→ **Required action**: Scan the entries for lines with "button" and say how many there are, with nothing more.

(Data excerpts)

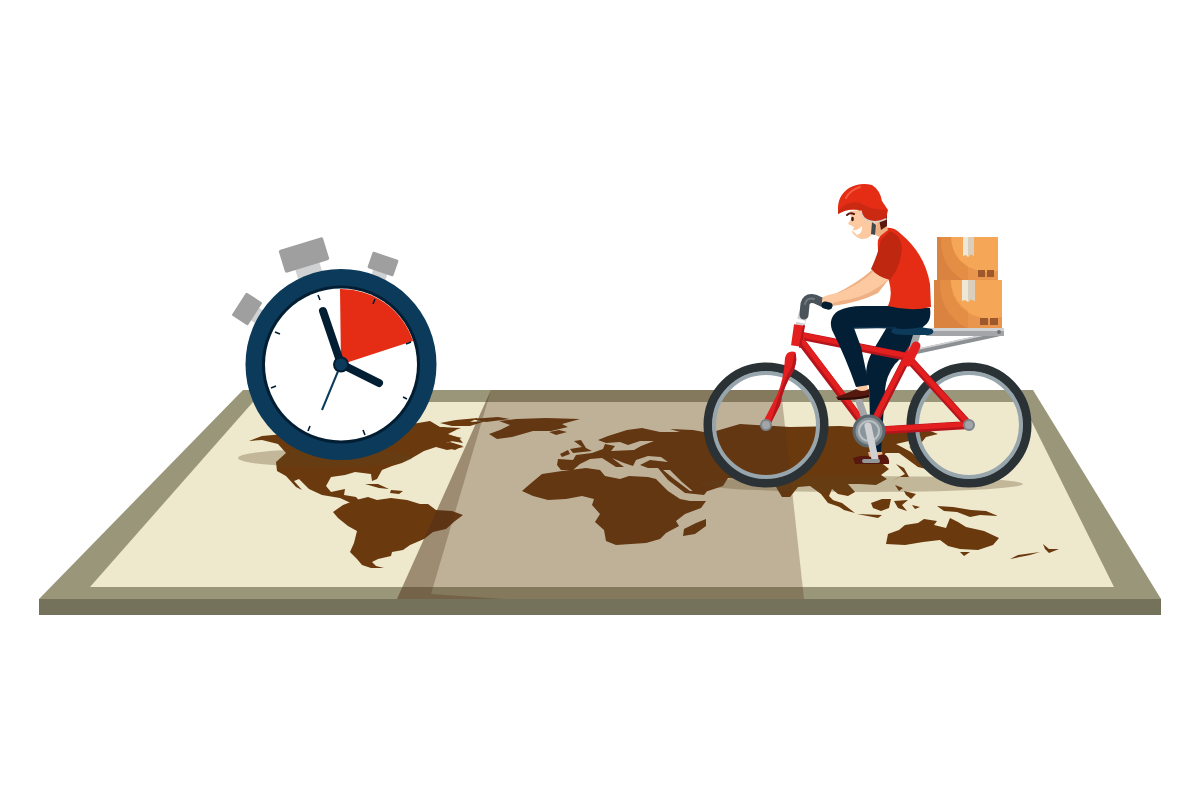
<!DOCTYPE html>
<html lang="en">
<head>
<meta charset="utf-8">
<title>Worldwide bicycle delivery</title>
<style>
:root{
  --board:#9a967a; --board-side:#75725b; --paper:#eee8cd; --land:#6a390d; --fold:#50341c;
  --navy:#0c3a5b; --ink:#021e33; --red:#e42d14; --red-dark:#bf2711; --frame:#e31f1f; --frame-dark:#b5151c;
  --steel:#a3a5a8; --steel-light:#d0d1d2; --tire:#2b3235; --rim:#97a5ad;
  --skin:#fcc9a0; --skin-dark:#efb083; --shoe:#57190f; --trousers:#021f35;
  --box:#f6a657; --box-mid:#ea9749; --box-dark:#d98240; --tape:#eee7d6;
}
html,body{margin:0;height:100%;background:#fff;overflow:hidden}
svg{display:block;width:1200px;height:799px}
.land{fill:var(--land)}
.shade{fill:var(--fold);opacity:.3}
.line{fill:none;stroke-linecap:round;stroke-linejoin:round}
</style>
</head>
<body>
<svg viewBox="0 0 1200 799" role="img" aria-label="Courier on a bicycle and a stopwatch on a folded world map">
<defs>
  <g id="wheel">
    <circle r="58" fill="none" stroke="var(--tire)" stroke-width="9"/>
    <circle r="52" fill="none" stroke="var(--rim)" stroke-width="4"/>
  </g>
  <g id="button">
    <rect x="-12" y="6" width="24" height="18" fill="var(--steel-light)"/>
    <rect x="-22" y="-12" width="44" height="24" rx="2" fill="#a09fa0"/>
  </g>
  <clipPath id="box-top"><rect x="937" y="237" width="61" height="43"/></clipPath>
  <clipPath id="box-bottom"><rect x="934" y="280" width="68" height="48"/></clipPath>
</defs>

<g id="map">
  <polygon points="243,390 1033,390 1161,599 39,599" fill="var(--board)"/>
  <rect x="39" y="599" width="1122" height="16" fill="var(--board-side)"/>
  <polygon points="253,402 1022,402 1114,587 90,587" fill="var(--paper)"/>

  <g id="americas" class="land">
    <path d="M249 441L262 436 284 434 300 436 340 424 400 426 430 421 440 427 461 428 444 434 462 438 446 443 464 447 447 450 436 447 424 451 412 458 402 463 392 466 382 470 377 479 372 481 371 474 355 472 345 475 331 477 326 486 331 492 345 489 344 495 356 497 362 504 355 505 340 498 322 495 309 489 299 479 294 481 302 490 296 487 286 476 277 471 276 462 286 453 278 444 262 440Z"/>
    <path d="M414 434L428 428 443 427 456 430 448 434 459 438 463 443 451 441 440 438 427 436Z"/>
    <path d="M440 423L456 420 478 418 470 422 486 421 470 426 452 426ZM471 419L498 417 510 419 486 422ZM436 445L450 442 463 446 455 450Z"/>
    <path d="M365 484L378 484 389 489 379 488ZM391 490L403 491 399 494 390 493Z"/>
    <path d="M356 500L368 497 377 500 391 498 407 500 420 504 428 504 436 510 452 511 463 515 455 521 446 529 433 532 424 539 410 545 403 550 392 552 391 556 378 559 372 562 376 566 384 568 371 568 362 565 357 559 350 552 354 543 357 531 348 526 338 518 333 512 343 505Z"/>
    <path d="M489 434L500 430 510 425 499 421 516 419 546 418 580 419 562 424 568 427 551 431 533 431 512 437 497 439Z"/>
  </g>

  <g id="europe-and-asia" class="land">
    <path d="M549 432L559 430 567 432 556 435ZM570 449L582 447 574 441 581 440 586 448 592 451 573 453ZM560 454L568 450 570 454 562 457Z"/>
    <path d="M557 465L558 459 573 460 576 455 592 453 603 449 605 444 615 446 611 451 634 450 641 446 654 441 640 441 628 445 620 442 606 443 598 440 608 436 627 430 642 428 660 432 680 432 670 429 693 430 709 433 740 424 790 427 840 426 880 429 920 427 938 434 926 437 917 448 909 441 896 444 911 452 930 470 918 467 899 453 886 453 878 460 889 469 881 475 887 479 876 485 860 484 848 484 855 492 848 496 838 494 832 489 829 496 840 507 828 503 821 494 810 486 798 487 790 497 782 497 776 487 764 483 741 479 728 478 723 486 708 491 695 493 682 482 670 470 663 470 674 479 690 491 708 490 704 495 685 493 668 480 658 468 648 468 640 465 650 460 668 462 661 457 648 456 636 460 633 466 624 463 612 458 624 467 616 467 602 458 590 459 580 464 573 470 561 470Z"/>
    <path d="M896 464L904 468 909 477 899 477 892 481 905 474ZM920 459L934 461 928 464ZM909 446L917 452 914 454ZM895 485L903 488 899 491ZM904 491L916 494 911 499 906 495ZM826 498L842 503 855 513 844 510ZM871 503L882 499 891 499 889 508 881 511 873 508ZM857 514L882 515 878 518ZM894 501L908 500 902 505 907 511 898 508ZM912 505L920 507 915 509ZM937 506L953 507 971 510 986 511 998 516 980 515 970 517 957 512 944 511Z"/>
    <path d="M888 534L899 530 905 525 918 523 924 519 937 521 934 525 946 528 950 518 958 522 966 527 984 531 999 538 993 545 978 550 960 549 948 546 940 540 923 542 905 545 886 544ZM960 552L970 552 964 556Z"/>
    <path d="M1043 544L1049 549 1059 549 1049 553 1045 549ZM1040 552L1030 555 1010 559 1018 555Z"/>
  </g>

  <g id="africa" class="land">
    <path d="M542 474L562 471 586 468 600 470 605 476 620 479 629 476 648 477 656 479 668 491 680 499 690 501 706 501 701 508 685 514 676 521 679 526 666 533 660 539 646 543 616 545 606 541 604 530 595 522 600 514 592 505 594 499 582 496 566 499 548 500 533 496 522 491 530 484Z"/>
    <path d="M684 529L696 523 706 519 706 526 695 534 683 536Z"/>
  </g>

  <g id="folds">
    <polygon class="shade" points="491,390 781,390 804,599 397,599"/>
    <polygon class="shade" points="491,390 397,599 505,599 431,594"/>
  </g>
</g>

<g id="ground-shadows" fill="#5c4824" opacity=".3">
  <ellipse cx="325" cy="458" rx="87" ry="9"/>
  <ellipse cx="862" cy="484" rx="161" ry="8"/>
</g>

<g id="stopwatch">
  <use href="#button" transform="translate(304 255) rotate(-17) scale(1.05 1)"/>
  <use href="#button" transform="translate(383 264) rotate(19) scale(.62 .72)"/>
  <use href="#button" transform="translate(247 309) rotate(-57) scale(.62 .8)"/>
  <circle cx="341" cy="364.5" r="95.5" fill="var(--navy)"/>
  <circle cx="341" cy="364.5" r="79" fill="var(--ink)"/>
  <circle cx="341" cy="364.5" r="76" fill="#fff"/>
  <path d="M341 364.5L340 289A76 76 0 0 1 413 341Z" fill="var(--red)"/>
  <path d="M318 295l2 5M375 299l-2 5M411 342l-5 2M407 399l-4-2M365 435l-2-5M308 431l2-5M271 388l5-2M275 332l5 2" stroke="var(--ink)" stroke-width="1.6"/>
  <path class="line" d="M341 364L323 311" stroke="var(--ink)" stroke-width="8"/>
  <path class="line" d="M341 364L379 383" stroke="var(--ink)" stroke-width="8"/>
  <path d="M341 364L322 410" stroke="var(--navy)" stroke-width="2"/>
  <circle cx="341" cy="364.5" r="8" fill="var(--ink)"/>
  <circle cx="341" cy="364.5" r="6" fill="var(--navy)"/>
</g>

<g id="far-leg">
  <path d="M890 322L925 324Q904 356 895 364 886 376 885 390L881 452 871 452 869 386Q862 372 872 352Z" fill="var(--trousers)"/>
  <path d="M868 452h14l2 8h-14Z" fill="var(--skin-dark)"/>
  <path d="M853 458Q864 454 871 457L884 454Q890 457 889 464H855Z" fill="var(--shoe)"/>
</g>

<g id="bicycle">
  <use href="#wheel" x="766" y="425"/>
  <use href="#wheel" x="969" y="425"/>

  <g id="carrier">
    <path class="line" d="M914 352L998 334" stroke="#8d9093" stroke-width="5"/>
    <path class="line" d="M914 350L998 332" stroke="var(--steel-light)" stroke-width="1.6"/>
    <rect x="926" y="328" width="78" height="8" fill="var(--steel)"/>
    <rect x="926" y="328" width="78" height="3" fill="var(--steel-light)"/>
    <circle cx="999" cy="332" r="2" fill="#6f7275"/>
  </g>

  <g id="frame" class="line">
    <g stroke="var(--frame-dark)" stroke-width="8">
      <path d="M802 336L908 357M800 340L868 430M911 350L870 430M969 425L870 431M969 425L909 359"/>
    </g>
    <g stroke="var(--frame)" stroke-width="5">
      <path d="M802 335L908 356M801 339L869 429M910 350L869 430M969 424L870 430M969 424L910 359"/>
    </g>
    <path d="M917 334L912 350" stroke="var(--steel)" stroke-width="7"/>
    <path d="M916 346L908 362" stroke="var(--frame)" stroke-width="9"/>
    <path d="M805 307L800 326" stroke="var(--steel-light)" stroke-width="9"/>
    <path d="M799 325L796 346" stroke="var(--frame)" stroke-width="10" stroke-linecap="butt"/>
    <path d="M804 326L800 347" stroke="var(--frame-dark)" stroke-width="2"/>
    <path d="M796 320L804 322" stroke="#fff" stroke-width="3"/>
  </g>
  <path d="M785 358Q787 350 795 352 798 358 794 370 783 387 780 405L769 427Q764 429 762 424L777 395Q784 379 785 358Z" fill="var(--frame)"/>
  <path d="M795 352Q798 358 794 370 783 387 780 405L769 427 777 402Q784 380 792 366Z" fill="var(--frame-dark)"/>
  <g id="axles" fill="var(--steel)" stroke="#7b858c" stroke-width="2">
    <circle cx="766" cy="425" r="5"/><circle cx="969" cy="425" r="5"/>
  </g>
  <path class="line" d="M804 315L805 304Q807 297 815 299L828 305" stroke="#4b545a" stroke-width="9"/>
  <path class="line" d="M805 304Q807 297 814 299" stroke="#707a80" stroke-width="2"/>
  <path d="M893 328Q914 325 932 329 936 333 929 335H905Q894 335 891 332Z" fill="var(--navy)"/>

  <g id="crank">
    <path class="line" d="M869 430L859 401" stroke="var(--steel)" stroke-width="7"/>
    <circle cx="869" cy="431" r="15" fill="#89959b" stroke="#5d686e" stroke-width="3"/>
    <circle cx="869" cy="431" r="10" fill="none" stroke="#b8c0c4" stroke-width="2"/>
    <path class="line" d="M868 426L875 459" stroke="var(--steel-light)" stroke-width="7"/>
    <path class="line" d="M864 461H878" stroke="#929799" stroke-width="4"/>
  </g>
</g>

<g id="parcels">
  <g clip-path="url(#box-top)">
    <rect x="937" y="237" width="61" height="43" fill="var(--box-dark)"/>
    <circle cx="985" cy="242" r="44" fill="var(--box-mid)"/>
    <circle cx="985" cy="237" r="34" fill="var(--box)"/>
    <rect x="968" y="237" width="30" height="43" fill="var(--box)"/>
    <path d="M951 237Q952 267 985 272L998 271V280H937V237Z" fill="var(--box-dark)" opacity=".45"/>
  </g>
  <path d="M963 237h11v19l-3-2-3 3-2-2-3 1Z" fill="var(--tape)"/>
  <path d="M968 237h6v19l-3-2-3 3Z" fill="#d9cfbc"/>
  <path d="M978 270h7v7h-7ZM987 270h7v7h-7Z" fill="#9d592c"/>
  <g clip-path="url(#box-bottom)">
    <rect x="934" y="280" width="68" height="48" fill="var(--box-dark)"/>
    <circle cx="988" cy="285" r="48" fill="var(--box-mid)"/>
    <circle cx="988" cy="280" r="37" fill="var(--box)"/>
    <rect x="968" y="280" width="34" height="48" fill="var(--box)"/>
    <path d="M950 280Q952 314 988 319L1002 317V328H934V280Z" fill="var(--box-dark)" opacity=".45"/>
  </g>
  <path d="M962 280h13v21l-4-2-3 3-3-2-3 1Z" fill="var(--tape)"/>
  <path d="M968 280h7v21l-4-2-3 3Z" fill="#d9cfbc"/>
  <path d="M980 318h8v7h-8ZM990 318h8v7h-8Z" fill="#9d592c"/>
</g>

<g id="courier">
  <g id="near-leg">
    <path d="M857 385h10l2 9-11 2Z" fill="var(--skin)"/>
    <path d="M836 397Q848 393 856 389 862 393 869 389L869 397Q860 400 838 400Z" fill="var(--shoe)"/>
    <path d="M838 399Q858 399 869 396" fill="none" stroke="#2d0c08" stroke-width="2"/>
    <path d="M890 306L930 308Q932 323 922 327 902 331 889 327L854 328 861 347 869 385 856 387Q846 358 832 330 828 318 838 311 848 306 862 306Z" fill="var(--trousers)"/>
    <path class="line" d="M854 328Q880 327 896 328" stroke="#0b3350" stroke-width="1.6"/>
  </g>

  <path id="far-arm" d="M872 270Q856 284 833 295L823 298 824 304 841 302Q862 295 878 277Z" fill="var(--skin-dark)"/>
  <path id="shirt" d="M884 229Q892 225 901 234 925 254 930 284L931 307Q911 312 888 306 893 296 889 281 876 258 878 240Z" fill="var(--red)"/>
  <g id="near-arm">
    <path d="M874 271L890 279Q872 294 850 299L833 303Q831 308 825 306 820 302 823 297 829 294 838 293 859 285 874 271Z" fill="var(--skin)"/>
    <path d="M889 279Q872 294 850 299L833 303 832 306Q858 303 878 293Z" fill="var(--skin-dark)"/>
    <path d="M890 231Q901 235 902 248 901 266 890 280 878 277 871 269 878 254 881 240Z" fill="var(--red-dark)"/>
    <path class="line" d="M825 305L829 306" stroke="var(--ink)" stroke-width="7"/>
  </g>

  <g id="head">
    <path d="M873 221L886 224 888 230 879 237 873 233Z" fill="var(--skin-dark)"/>
    <path d="M878 214L887 213V226L881 230Z" fill="#5b1710"/>
    <path d="M850 211L871 209Q880 217 876 229 870 240 861 239 855 237 852 232L854 227 848 224 851 219Z" fill="var(--skin)"/>
    <path d="M852 230Q858 231 862 226 863 233 857 235Z" fill="#fff"/>
    <ellipse cx="852.5" cy="219" rx="1.3" ry="2.2" fill="#34130c"/>
    <path class="line" d="M847 215Q850 212 854 214" stroke="#5b1710" stroke-width="2"/>
    <path d="M872 222l4 3-1 10-4-1Z" fill="#3f4950"/>
    <path d="M838 211Q837 196 849 188 860 182 872 185 880 190 882 201L888 210 886 219Q879 223 870 221 862 219 861 211 851 207 838 214Z" fill="var(--red)"/>
    <path d="M838 211Q847 200 860 203 870 210 887 210L886 219Q879 223 870 221 862 219 861 211 851 207 838 214Z" fill="var(--red-dark)" opacity=".65"/>
    <path class="line" d="M861 211Q862 219 870 221 878 223 886 219" stroke="#d8d3cf" stroke-width="1.5"/>
    <path class="line" d="M846 198Q850 190 860 187" stroke="#f45a41" stroke-width="2"/>
  </g>
</g>
</svg>
</body>
</html>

→ **Task response**: 4